● **ENTRIES SHOWN**:

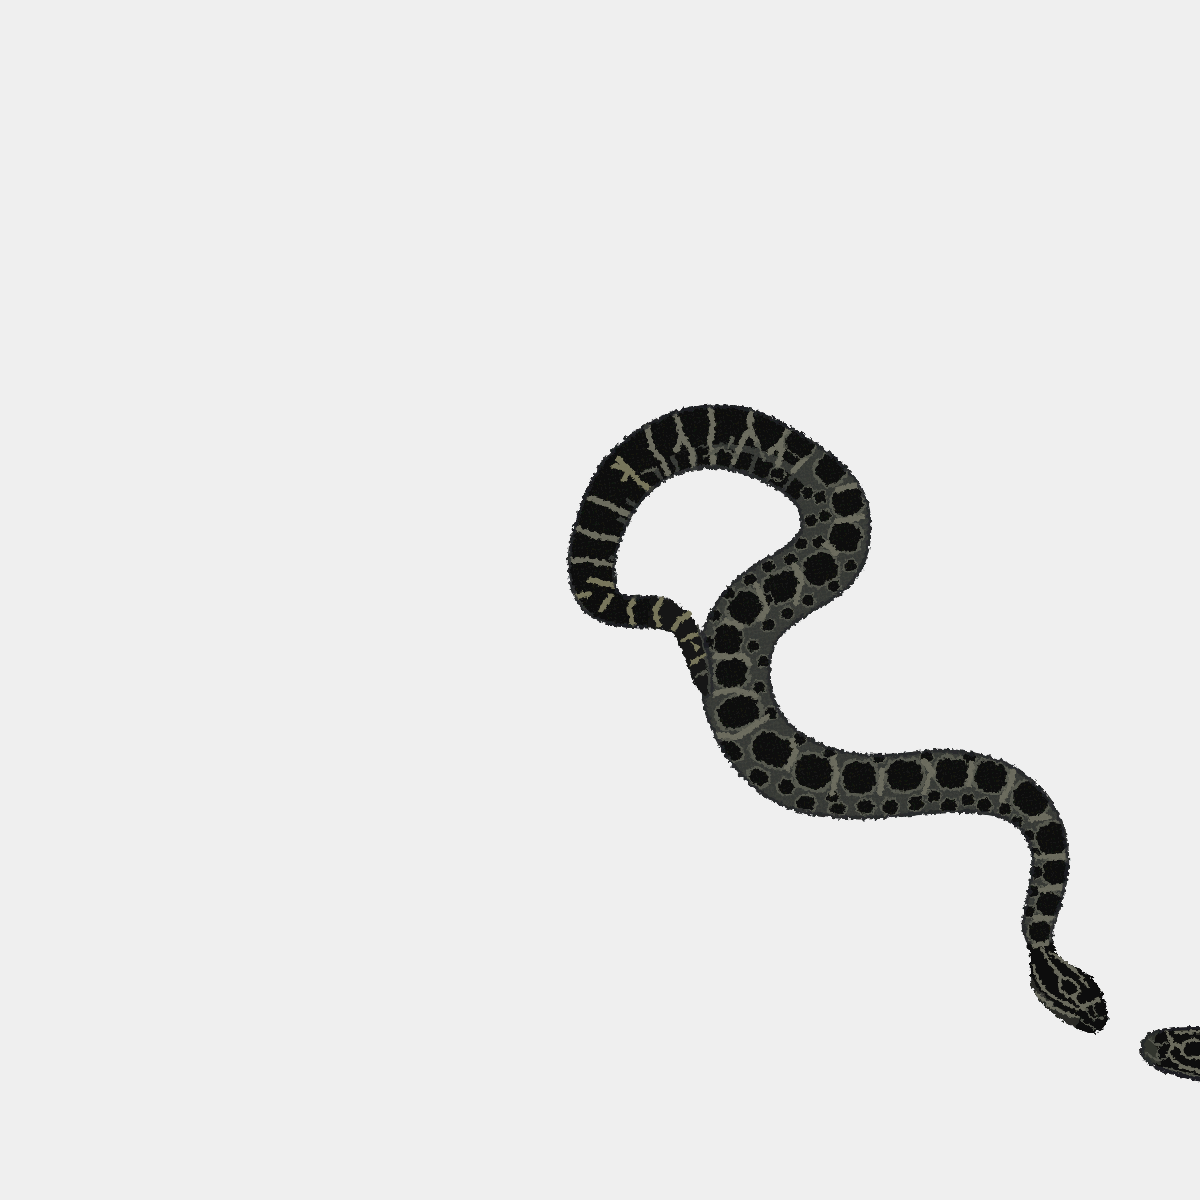
<!DOCTYPE html>
<html lang="en">
<head>
<meta charset="utf-8">
<title>Patterned snake</title>
<style>
:root{
  --paper:#efefef;
  --skin:#363834;
  --skin-edge:#24262a;
  --saddle:#090a08;
  --net:#55574d;
  --band:#6b6b5d;
  --band-warm:#77755a;
}
*{margin:0;padding:0;box-sizing:border-box}
html,body{width:1200px;height:1200px;overflow:hidden;background:var(--paper)}
.canvas{display:block;width:1200px;height:1200px;background:var(--paper)}
.skin{fill:var(--skin)}
.edge{fill:none;stroke:var(--skin-edge);stroke-width:6;opacity:.75}
.saddles{fill:var(--saddle);stroke:var(--net);stroke-width:2.6;stroke-linejoin:round}
.spots{fill:var(--saddle);stroke:var(--net);stroke-width:1.4}
.dark{fill:none;stroke:var(--saddle);stroke-linecap:butt;stroke-linejoin:round}
.bands{fill:none;stroke:var(--band);stroke-width:5;stroke-linecap:round;stroke-linejoin:round}
.bands .fine{stroke-width:2.6;stroke:var(--net)}
.bands .warm{stroke:var(--band-warm)}
.tail{fill:#171813}
.head-dark{fill:var(--saddle)}
.head-lines{fill:none;stroke:var(--band);stroke-width:3;stroke-linecap:round;stroke-linejoin:round}
.head-lines .thin{stroke-width:1.8;stroke:var(--net)}
</style>
</head>
<body>
<svg class="canvas" viewBox="0 0 1024 1024" role="img" aria-label="Black and grey patterned snake seen from above, facing the head of a second snake at the right edge">
<defs>
  <path id="body-outline" d="M945,870C944,879 936,883 928,881S905,871 893,860S878,838 879,822S870,798 872,785S880,750 880,735S872,706 856,699S805,693 780,696S730,701 700,697S645,679 628,658S602,615 598,592S590,560 598,540S616,500 640,484S682,464 683,447S668,419 648,410S606,397 585,403S546,426 537,446S523,480 526,497S540,507 556,508S586,518 595,534S607,575 605,592C601,595 596,591 592,581S582,556 578,546S560,536 545,536S508,533 497,521S483,490 485,470S499,415 512,396S553,358 575,351S625,343 645,350S703,379 722,398S745,435 743,460S728,502 708,514S665,538 660,556S658,594 668,609S700,638 730,642S785,640 800,639S852,644 868,655S904,686 909,708S913,740 909,760S897,790 899,806S922,824 931,834S946,858 945,870Z"/>
  <path id="second-head" d="M1030,876C1016,875 1002,876 991,878S972,886 973,896S984,912 997,916S1018,922 1030,924Z"/>
  <clipPath id="body-clip"><use href="#body-outline"/></clipPath>
  <clipPath id="second-clip"><use href="#second-head"/></clipPath>
  <path id="saddle" d="M-15,-6L-11,-13L-3,-15L3,-13L9,-14L15,-8L16,3L11,12L2,14L-9,13L-13,8L-15,4Z"/>
  <path id="spot" d="M-6,-1L-3,-5L3,-5L6,0L4,5L-2,6L-6,3Z"/>
  <pattern id="scales" width="5" height="5" patternUnits="userSpaceOnUse" patternTransform="rotate(35)">
    <path d="M0,2.5L2.5,0L5,2.5L2.5,5Z" fill="none" stroke="#8a8b80" stroke-width=".6"/>
  </pattern>
  <filter id="scaly-edge" x="-5%" y="-5%" width="110%" height="110%">
    <feTurbulence type="fractalNoise" baseFrequency=".28" numOctaves="2" seed="7" result="grain"/>
    <feDisplacementMap in="SourceGraphic" in2="grain" scale="5" xChannelSelector="R" yChannelSelector="G"/>
  </filter>
</defs>

<g id="snake" filter="url(#scaly-edge)">
  <g clip-path="url(#body-clip)">
    <use href="#body-outline" class="skin"/>
    <g id="coil">
      <path class="dark" stroke-width="34" d="M690,386C660,365 630,359 605,362C575,365 545,382 526,407C508,435 501,462 504,490C512,520 535,521 555,522"/>
      <path class="dark" stroke-width="15" stroke-dasharray="13 4" d="M684,422C655,397 622,386 594,390C565,395 543,417 530,442C517,470 514,490 520,508" />
      <g class="bands">
        <path d="M672,367L668,377L657,386M668,377L664,399M690,388L677,402"/>
        <path d="M641,352L640,366L634,376L626,394M640,366L646,378"/>
        <path d="M606,348L608,362L606,378L609,396"/>
        <path d="M577,355L582,372L590,384L592,399M582,372L577,384"/>
        <path d="M552,364L556,381L566,394L571,407"/>
        <path class="warm" d="M524,398L537,401L546,412L555,417M537,401L528,392M537,401L533,409"/>
        <path d="M503,425L518,430L531,437L540,440"/>
        <path d="M493,451L507,457L526,460"/>
        <path d="M488,478L502,478L522,482"/>
        <path class="warm" d="M503,495L511,497L523,500M492,509L502,507"/>
        <path class="warm" d="M513,520L521,509M541,511L537,520L540,532"/>
        <path class="fine" d="M600,390L616,382L630,390M646,378L652,392M560,399L548,404M625,374L622,382"/>
      </g>
    </g>
    <g class="saddles">
      <use href="#saddle" transform="translate(682,379) rotate(35) scale(.85 .72)"/>
      <use href="#saddle" transform="translate(708,401) rotate(48) scale(.86 .9)"/>
      <use href="#saddle" transform="translate(723,428) rotate(74) scale(.82 1)"/>
      <use href="#saddle" transform="translate(721,458) rotate(105) scale(.84 1)"/>
      <use href="#saddle" transform="translate(700,485) rotate(150)"/>
      <use href="#saddle" transform="translate(667,501) rotate(-28) scale(1.05 .95)"/>
      <use href="#saddle" transform="translate(636,519) rotate(-48)"/>
      <use href="#saddle" transform="translate(621,546) rotate(-80) scale(.88 .92)"/>
      <use href="#saddle" transform="translate(624,574) rotate(86) scale(.86 1.05)"/>
      <use href="#saddle" transform="translate(630,607) rotate(66) scale(.9 1.4)"/>
      <use href="#saddle" transform="translate(659,640) rotate(20) scale(1.25 1)"/>
      <use href="#saddle" transform="translate(694,659) rotate(14) scale(1.1)"/>
      <use href="#saddle" transform="translate(733,664) scale(.98 1.05)"/>
      <use href="#saddle" transform="translate(772,662) rotate(-6) scale(1.06 1)"/>
      <use href="#saddle" transform="translate(812,660) scale(.98)"/>
      <use href="#saddle" transform="translate(845,663) rotate(14) scale(.96 1)"/>
      <use href="#saddle" transform="translate(879,682) rotate(42) scale(1.08 .98)"/>
      <use href="#saddle" transform="translate(897,716) rotate(72) scale(.95)"/>
      <use href="#saddle" transform="translate(901,744) rotate(94) scale(.75 .85)"/>
      <use href="#saddle" transform="translate(895,771) rotate(106) scale(.7 .8)"/>
      <use href="#saddle" transform="translate(887,795) rotate(96) scale(.62 .7)"/>
    </g>
    <g class="spots">
      <use href="#spot" x="690" y="420"/><use href="#spot" x="704" y="440"/><use href="#spot" x="692" y="444"/><use href="#spot" x="699" y="462"/><use href="#spot" x="684" y="464"/><use href="#spot" x="664" y="404"/><use href="#spot" x="700" y="424"/>
      <use href="#spot" x="675" y="477"/><use href="#spot" x="656" y="483"/><use href="#spot" x="640" y="494"/><use href="#spot" x="622" y="506"/><use href="#spot" x="654" y="511"/><use href="#spot" x="610" y="525"/><use href="#spot" x="604" y="548"/>
      <use href="#spot" x="726" y="482"/><use href="#spot" x="712" y="500"/><use href="#spot" x="690" y="512"/><use href="#spot" x="672" y="523"/><use href="#spot" x="656" y="533"/><use href="#spot" x="643" y="551"/><use href="#spot" x="652" y="564"/><use href="#spot" x="648" y="586"/>
      <use href="#spot" x="658" y="608"/><use href="#spot" x="682" y="630"/><use href="#spot" x="708" y="642"/><use href="#spot" x="750" y="646"/><use href="#spot" x="791" y="645"/><use href="#spot" x="828" y="646"/>
      <use href="#spot" transform="translate(624,640) rotate(35) scale(2 1.4)"/><use href="#spot" transform="translate(648,663) rotate(30) scale(1.7 1.3)"/><use href="#spot" transform="translate(671,671) scale(1.3)"/><use href="#spot" transform="translate(688,685) scale(1.5 1.3)"/>
      <use href="#spot" x="711" y="680"/><use href="#spot" transform="translate(715,690) scale(1.4 1)"/><use href="#spot" transform="translate(739,688) scale(1.4 1.2)"/><use href="#spot" transform="translate(760,688) scale(1.3)"/><use href="#spot" transform="translate(782,685) scale(1.2)"/><use href="#spot" x="797" y="679"/><use href="#spot" transform="translate(810,687) scale(1.3 1.1)"/><use href="#spot" x="826" y="682"/><use href="#spot" transform="translate(840,687) scale(1.2)"/>
      <use href="#spot" x="858" y="690"/><use href="#spot" x="868" y="701"/><use href="#spot" x="878" y="713"/><use href="#spot" x="883" y="728"/><use href="#spot" x="885" y="744"/><use href="#spot" x="882" y="760"/><use href="#spot" x="878" y="777"/>
    </g>
    <g class="bands">
      <path d="M679,514L684,494L678,482M649,528L655,519L645,499M714,472L704,464M736,441L714,445M731,414L714,418"/>
      <path d="M632,534L619,530M610,560L634,560L640,566M609,592L626,588L645,594M612,627L628,629L644,619L655,612"/>
      <path d="M672,656L679,642L676,632M710,677L714,661L711,646M751,676L753,657M789,676L795,658L789,650M827,670L829,651M855,683L863,668L864,657M880,699L894,697M885,731L909,731M889,759L906,757M882,783L899,784"/>
    </g>
    <use href="#body-outline" fill="url(#scales)" opacity=".13"/>
    <use href="#body-outline" class="edge"/>

    <g id="head">
      <path class="head-dark" d="M876,806L900,804L928,828L947,856L946,886L918,884L886,862L874,834Z"/>
      <path fill="#292b28" d="M876,826L884,842L902,859L922,868L917,880L886,862L874,838Z"/>
      <g class="head-lines">
        <path stroke-width="5" d="M883,807L893,805"/>
        <path d="M889,810C894,819 899,826 905,833C902,843 907,850 915,851C923,849 922,841 914,836L905,833"/>
        <path d="M882,824C885,838 891,847 902,852C911,857 917,862 926,861M885,848C896,860 907,865 920,868"/>
        <path d="M896,813C907,819 920,828 928,842M915,851L923,859L938,853"/>
        <path class="thin" d="M926,861L932,869L942,868M923,871L934,878M932,856L935,866"/>
      </g>
    </g>
  </g>

  <g id="tail">
    <path class="tail" d="M556,509C576,512 589,520 595,534S607,575 605,592C601,595 596,591 592,581S582,556 578,546S565,536 552,536Z"/>
    <path fill="none" stroke="#40423d" stroke-width="2" d="M595,534C601,550 607,575 605,592"/>
    <g class="bands">
      <path class="warm" d="M564,512L559,522L562,533M588,524L579,530L575,536"/>
      <path class="warm" stroke-width="3.6" d="M595,541L583,546M591,549L595,553M600,560L590,566"/>
      <path class="fine" d="M602,573L594,577"/>
    </g>
  </g>
</g>

<g id="second-snake" filter="url(#scaly-edge)">
  <g clip-path="url(#second-clip)">
    <use href="#second-head" class="head-dark"/>
    <path fill="#33352f" d="M972,884L990,876L985,890L991,908L976,908Z"/>
    <g class="head-lines">
      <path d="M1030,890L1017,887C1008,889 1006,897 1012,902L1030,903"/>
      <path d="M996,881L1001,891L997,900L1008,910L1030,916M1001,891L1009,893"/>
      <path d="M1003,881L1030,880"/>
      <path class="thin" d="M980,886L988,892L997,890M979,899L988,905L997,902M988,892L988,905M993,911L1030,921"/>
    </g>
    <use href="#second-head" class="edge" stroke-width="3"/>
  </g>
</g>
</svg>
</body>
</html>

● **TO DO**:
Please count how many lines of the records include "outline", giving the number and nothing else.

● **THE ANSWER**:
5